[Record excerpts — start]

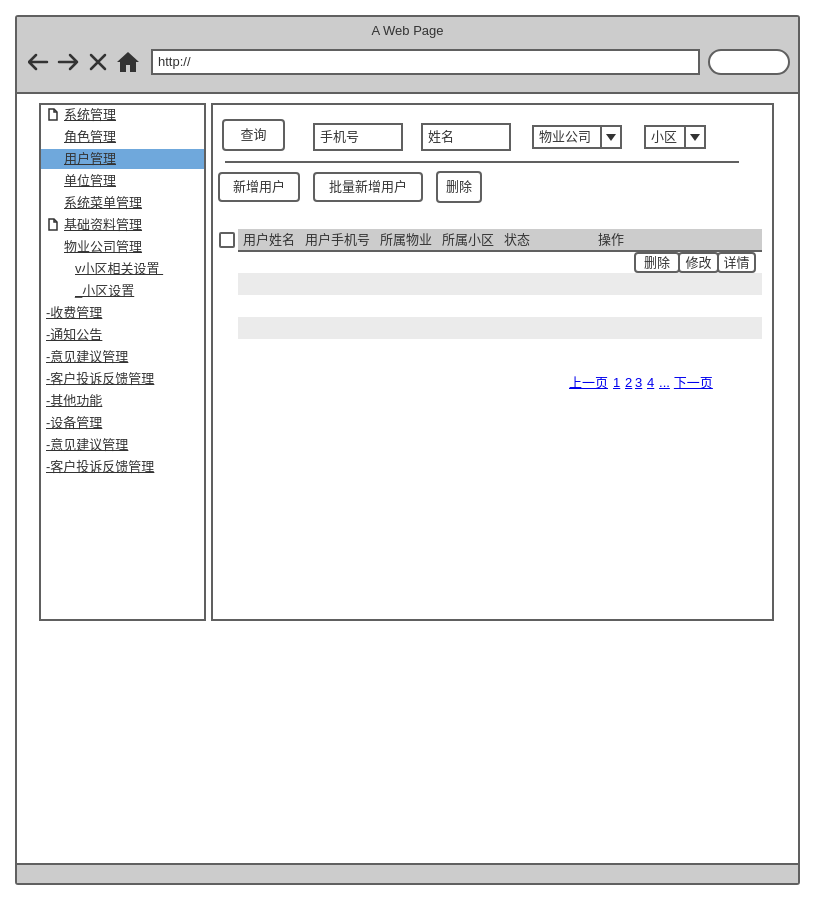
<!DOCTYPE html>
<html lang="zh-CN">
<head>
<meta charset="utf-8">
<title>用户管理</title>
<style>
:root {
  --ink: #333;
  --line: #606060;
  --chrome: #ccc;
  --stripe: #ebebeb;
  --selected: #6fa8dc;
  --link: #0000ee;
  --paper: #fff;
}
* { box-sizing: border-box; margin: 0; padding: 0; }
html, body { width: 815px; height: 900px; overflow: hidden; background: var(--paper); }
body {
  padding: 15px;
  color: var(--ink);
  font: 13px/20px "Liberation Sans", "Noto Sans CJK SC", sans-serif;
  white-space: nowrap;
}
a { color: inherit; }
ul { list-style: none; }

.window {
  display: flex; flex-direction: column;
  width: 785px; height: 870px;
  border: 2px solid var(--line); border-radius: 3px;
}
.browser-bar { height: 77px; background: var(--chrome); border-bottom: 2px solid var(--line); }
.page-title { font-size: 13px; font-weight: 400; line-height: 27px; text-align: center; }
.toolbar { display: flex; margin-top: 5px; padding-left: 11px; }
.nav-icons { width: 112px; height: 26px; margin-right: 11px; }
.address, .search { height: 26px; border: 2px solid var(--line); background: var(--paper); line-height: 22px; }
.address { width: 549px; padding-left: 5px; margin-right: 8px; }
.search { width: 82px; border-radius: 13px; }
.status-bar { height: 20px; background: var(--chrome); border-top: 2px solid var(--line); }

.page { flex: 1; display: flex; align-items: flex-start; gap: 5px; padding: 9px 0 0 22px; }
.panel { height: 518px; border: 2px solid var(--line); }

.menu { width: 167px; }
.menu ul { margin-top: -1px; }
.menu li { display: flex; height: 22px; padding: 1px 0 0 5px; }
.menu li.group { padding-left: 7px; }
.menu li.child { padding-left: 23px; }
.menu li.grandchild { padding-left: 34px; }
.menu li.selected { background: linear-gradient(var(--selected), var(--selected)) 0 1px / 100% 20px no-repeat; }
.menu svg { width: 10px; height: 13px; margin: 3px 6px 0 0; }

.content { width: 563px; }
.button {
  display: block; height: 30px;
  border: 2px solid var(--line); border-radius: 4px;
  background: var(--paper); line-height: 26px; text-align: center; text-decoration: none;
}
.button.tall { height: 32px; line-height: 28px; }
.filters { display: flex; align-items: flex-end; padding: 14px 0 0 9px; }
.query { width: 63px; margin-right: 28px; }
.field { width: 90px; height: 28px; margin-right: 18px; padding-left: 5px; border: 2px solid var(--line); line-height: 24px; }
.select { display: flex; justify-content: space-between; height: 24px; margin: 0 22px 2px 3px; padding-left: 5px; border: 2px solid var(--line); line-height: 20px; }
.company { width: 90px; }
.estate { width: 62px; margin-left: 0; }
.select svg { width: 20px; height: 20px; border-left: 2px solid var(--line); }
.divider { width: 514px; height: 2px; margin: 10px 0 0 12px; background: var(--line); }
.actions { display: flex; align-items: center; margin: 8px 0 0 5px; }
.add { width: 82px; margin-right: 13px; }
.add-batch { width: 110px; margin-right: 13px; }
.remove { width: 46px; }

.users { display: flex; margin: 26px 0 0 6px; }
.checkbox { width: 16px; height: 16px; margin: 3px 3px 0 0; border: 2px solid var(--line); border-radius: 2px; }
.grid { width: 524px; }
.grid-head {
  display: grid; grid-template-columns: 62px 75px 62px 62px 36px 1fr;
  height: 23px; background: var(--chrome); border-bottom: 2px solid var(--line);
}
.grid-head span { padding: 1px 5px 0; }
.grid-head .operations { padding-left: 63px; }
.grid-row { height: 22px; }
.grid-row:nth-child(odd) { background: var(--stripe); }
.grid-row.first { display: flex; justify-content: flex-end; height: 21px; padding-right: 6px; }
.grid-row .button { height: 21px; line-height: 17px; }
.grid-row .button + .button { margin-left: -2px; }
.delete { width: 46px; }
.edit { width: 41px; }
.detail { width: 39px; }

.pager { display: flex; gap: 5px; margin: 34px 0 0 356px; color: var(--link); }
.pager .page-number { width: 7px; }
.pager .tight { margin-left: -2px; }
.pager .next { margin-left: -1px; }
</style>
</head>
<body>
<div class="window">
  <header class="browser-bar">
    <h1 class="page-title">A Web Page</h1>
    <div class="toolbar">
      <svg class="nav-icons" viewBox="0 0 112 26" fill="none" stroke="#333" stroke-width="2.5" stroke-linecap="round" stroke-linejoin="round" aria-hidden="true">
        <path d="M19 13H1M8 6L1 13L8 20"/>
        <path d="M31 13H49M42 6L49 13L42 20"/>
        <path d="M63 6L77 20M77 6L63 20"/>
        <path d="M100 3L111 13H108V23H102V16H98V23H92V13H89Z" fill="#333" stroke="none"/>
      </svg>
      <div class="address">http://</div>
      <div class="search"></div>
    </div>
  </header>

  <main class="page">
    <nav class="panel menu">
      <ul>
        <li class="group"><svg viewBox="0 0 10 13" fill="none" stroke="#333" stroke-width="1.5" aria-hidden="true"><g id="file-icon"><path d="M1 1H6L9 4V12H1Z"/><path d="M6 1V4H9"/></g></svg><a href="#">系统管理</a></li>
        <li class="child"><a href="#">角色管理</a></li>
        <li class="child selected"><a href="#">用户管理</a></li>
        <li class="child"><a href="#">单位管理</a></li>
        <li class="child"><a href="#">系统菜单管理</a></li>
        <li class="group"><svg viewBox="0 0 10 13" fill="none" stroke="#333" stroke-width="1.5" aria-hidden="true"><use href="#file-icon"/></svg><a href="#">基础资料管理</a></li>
        <li class="child"><a href="#">物业公司管理</a></li>
        <li class="grandchild"><a href="#">v小区相关设置&nbsp;</a></li>
        <li class="grandchild"><a href="#">_小区设置</a></li>
        <li><a href="#">-收费管理</a></li>
        <li><a href="#">-通知公告</a></li>
        <li><a href="#">-意见建议管理</a></li>
        <li><a href="#">-客户投诉反馈管理</a></li>
        <li><a href="#">-其他功能</a></li>
        <li><a href="#">-设备管理</a></li>
        <li><a href="#">-意见建议管理</a></li>
        <li><a href="#">-客户投诉反馈管理</a></li>
      </ul>
    </nav>

    <section class="panel content">
      <div class="filters">
        <a class="button tall query" href="#">查询</a>
        <div class="field">手机号</div>
        <div class="field">姓名</div>
        <div class="select company">物业公司<svg viewBox="0 0 18 20" aria-hidden="true"><polygon points="4,7 14,7 9,14" fill="#333"/></svg></div>
        <div class="select estate">小区<svg viewBox="0 0 18 20" aria-hidden="true"><polygon points="4,7 14,7 9,14" fill="#333"/></svg></div>
      </div>
      <div class="divider"></div>
      <div class="actions">
        <a class="button add" href="#">新增用户</a>
        <a class="button add-batch" href="#">批量新增用户</a>
        <a class="button tall remove" href="#">删除</a>
      </div>

      <div class="users">
        <div class="checkbox"></div>
        <div class="grid">
          <div class="grid-head">
            <span>用户姓名</span><span>用户手机号</span><span>所属物业</span><span>所属小区</span><span>状态</span><span class="operations">操作</span>
          </div>
          <div class="grid-row first">
            <a class="button delete" href="#">删除</a>
            <a class="button edit" href="#">修改</a>
            <a class="button detail" href="#">详情</a>
          </div>
          <div class="grid-row"></div>
          <div class="grid-row"></div>
          <div class="grid-row"></div>
        </div>
      </div>

      <nav class="pager">
        <a href="#">上一页</a>
        <a class="page-number" href="#">1</a>
        <a class="page-number" href="#">2</a>
        <a class="page-number tight" href="#">3</a>
        <a class="page-number" href="#">4</a>
        <a href="#">...</a>
        <a class="next" href="#">下一页</a>
      </nav>
    </section>
  </main>

  <footer class="status-bar"></footer>
</div>
</body>
</html>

[Record excerpts — finish]

The whole listing above must be duplicated word for word, apart from its pictures.

<!DOCTYPE html>
<html lang="zh-CN">
<head>
<meta charset="utf-8">
<title>用户管理</title>
<style>
:root {
  --ink: #333;
  --line: #606060;
  --chrome: #ccc;
  --stripe: #ebebeb;
  --selected: #6fa8dc;
  --link: #0000ee;
  --paper: #fff;
}
* { box-sizing: border-box; margin: 0; padding: 0; }
html, body { width: 815px; height: 900px; overflow: hidden; background: var(--paper); }
body {
  padding: 15px;
  color: var(--ink);
  font: 13px/20px "Liberation Sans", "Noto Sans CJK SC", sans-serif;
  white-space: nowrap;
}
a { color: inherit; }
ul { list-style: none; }

.window {
  display: flex; flex-direction: column;
  width: 785px; height: 870px;
  border: 2px solid var(--line); border-radius: 3px;
}
.browser-bar { height: 77px; background: var(--chrome); border-bottom: 2px solid var(--line); }
.page-title { font-size: 13px; font-weight: 400; line-height: 27px; text-align: center; }
.toolbar { display: flex; margin-top: 5px; padding-left: 11px; }
.nav-icons { width: 112px; height: 26px; margin-right: 11px; }
.address, .search { height: 26px; border: 2px solid var(--line); background: var(--paper); line-height: 22px; }
.address { width: 549px; padding-left: 5px; margin-right: 8px; }
.search { width: 82px; border-radius: 13px; }
.status-bar { height: 20px; background: var(--chrome); border-top: 2px solid var(--line); }

.page { flex: 1; display: flex; align-items: flex-start; gap: 5px; padding: 9px 0 0 22px; }
.panel { height: 518px; border: 2px solid var(--line); }

.menu { width: 167px; }
.menu ul { margin-top: -1px; }
.menu li { display: flex; height: 22px; padding: 1px 0 0 5px; }
.menu li.group { padding-left: 7px; }
.menu li.child { padding-left: 23px; }
.menu li.grandchild { padding-left: 34px; }
.menu li.selected { background: linear-gradient(var(--selected), var(--selected)) 0 1px / 100% 20px no-repeat; }
.menu svg { width: 10px; height: 13px; margin: 3px 6px 0 0; }

.content { width: 563px; }
.button {
  display: block; height: 30px;
  border: 2px solid var(--line); border-radius: 4px;
  background: var(--paper); line-height: 26px; text-align: center; text-decoration: none;
}
.button.tall { height: 32px; line-height: 28px; }
.filters { display: flex; align-items: flex-end; padding: 14px 0 0 9px; }
.query { width: 63px; margin-right: 28px; }
.field { width: 90px; height: 28px; margin-right: 18px; padding-left: 5px; border: 2px solid var(--line); line-height: 24px; }
.select { display: flex; justify-content: space-between; height: 24px; margin: 0 22px 2px 3px; padding-left: 5px; border: 2px solid var(--line); line-height: 20px; }
.company { width: 90px; }
.estate { width: 62px; margin-left: 0; }
.select svg { width: 20px; height: 20px; border-left: 2px solid var(--line); }
.divider { width: 514px; height: 2px; margin: 10px 0 0 12px; background: var(--line); }
.actions { display: flex; align-items: center; margin: 8px 0 0 5px; }
.add { width: 82px; margin-right: 13px; }
.add-batch { width: 110px; margin-right: 13px; }
.remove { width: 46px; }

.users { display: flex; margin: 26px 0 0 6px; }
.checkbox { width: 16px; height: 16px; margin: 3px 3px 0 0; border: 2px solid var(--line); border-radius: 2px; }
.grid { width: 524px; }
.grid-head {
  display: grid; grid-template-columns: 62px 75px 62px 62px 36px 1fr;
  height: 23px; background: var(--chrome); border-bottom: 2px solid var(--line);
}
.grid-head span { padding: 1px 5px 0; }
.grid-head .operations { padding-left: 63px; }
.grid-row { height: 22px; }
.grid-row:nth-child(odd) { background: var(--stripe); }
.grid-row.first { display: flex; justify-content: flex-end; height: 21px; padding-right: 6px; }
.grid-row .button { height: 21px; line-height: 17px; }
.grid-row .button + .button { margin-left: -2px; }
.delete { width: 46px; }
.edit { width: 41px; }
.detail { width: 39px; }

.pager { display: flex; gap: 5px; margin: 34px 0 0 356px; color: var(--link); }
.pager .page-number { width: 7px; }
.pager .tight { margin-left: -2px; }
.pager .next { margin-left: -1px; }
</style>
</head>
<body>
<div class="window">
  <header class="browser-bar">
    <h1 class="page-title">A Web Page</h1>
    <div class="toolbar">
      <svg class="nav-icons" viewBox="0 0 112 26" fill="none" stroke="#333" stroke-width="2.5" stroke-linecap="round" stroke-linejoin="round" aria-hidden="true">
        <path d="M19 13H1M8 6L1 13L8 20"/>
        <path d="M31 13H49M42 6L49 13L42 20"/>
        <path d="M63 6L77 20M77 6L63 20"/>
        <path d="M100 3L111 13H108V23H102V16H98V23H92V13H89Z" fill="#333" stroke="none"/>
      </svg>
      <div class="address">http://</div>
      <div class="search"></div>
    </div>
  </header>

  <main class="page">
    <nav class="panel menu">
      <ul>
        <li class="group"><svg viewBox="0 0 10 13" fill="none" stroke="#333" stroke-width="1.5" aria-hidden="true"><g id="file-icon"><path d="M1 1H6L9 4V12H1Z"/><path d="M6 1V4H9"/></g></svg><a href="#">系统管理</a></li>
        <li class="child"><a href="#">角色管理</a></li>
        <li class="child selected"><a href="#">用户管理</a></li>
        <li class="child"><a href="#">单位管理</a></li>
        <li class="child"><a href="#">系统菜单管理</a></li>
        <li class="group"><svg viewBox="0 0 10 13" fill="none" stroke="#333" stroke-width="1.5" aria-hidden="true"><use href="#file-icon"/></svg><a href="#">基础资料管理</a></li>
        <li class="child"><a href="#">物业公司管理</a></li>
        <li class="grandchild"><a href="#">v小区相关设置&nbsp;</a></li>
        <li class="grandchild"><a href="#">_小区设置</a></li>
        <li><a href="#">-收费管理</a></li>
        <li><a href="#">-通知公告</a></li>
        <li><a href="#">-意见建议管理</a></li>
        <li><a href="#">-客户投诉反馈管理</a></li>
        <li><a href="#">-其他功能</a></li>
        <li><a href="#">-设备管理</a></li>
        <li><a href="#">-意见建议管理</a></li>
        <li><a href="#">-客户投诉反馈管理</a></li>
      </ul>
    </nav>

    <section class="panel content">
      <div class="filters">
        <a class="button tall query" href="#">查询</a>
        <div class="field">手机号</div>
        <div class="field">姓名</div>
        <div class="select company">物业公司<svg viewBox="0 0 18 20" aria-hidden="true"><polygon points="4,7 14,7 9,14" fill="#333"/></svg></div>
        <div class="select estate">小区<svg viewBox="0 0 18 20" aria-hidden="true"><polygon points="4,7 14,7 9,14" fill="#333"/></svg></div>
      </div>
      <div class="divider"></div>
      <div class="actions">
        <a class="button add" href="#">新增用户</a>
        <a class="button add-batch" href="#">批量新增用户</a>
        <a class="button tall remove" href="#">删除</a>
      </div>

      <div class="users">
        <div class="checkbox"></div>
        <div class="grid">
          <div class="grid-head">
            <span>用户姓名</span><span>用户手机号</span><span>所属物业</span><span>所属小区</span><span>状态</span><span class="operations">操作</span>
          </div>
          <div class="grid-row first">
            <a class="button delete" href="#">删除</a>
            <a class="button edit" href="#">修改</a>
            <a class="button detail" href="#">详情</a>
          </div>
          <div class="grid-row"></div>
          <div class="grid-row"></div>
          <div class="grid-row"></div>
        </div>
      </div>

      <nav class="pager">
        <a href="#">上一页</a>
        <a class="page-number" href="#">1</a>
        <a class="page-number" href="#">2</a>
        <a class="page-number tight" href="#">3</a>
        <a class="page-number" href="#">4</a>
        <a href="#">...</a>
        <a class="next" href="#">下一页</a>
      </nav>
    </section>
  </main>

  <footer class="status-bar"></footer>
</div>
</body>
</html>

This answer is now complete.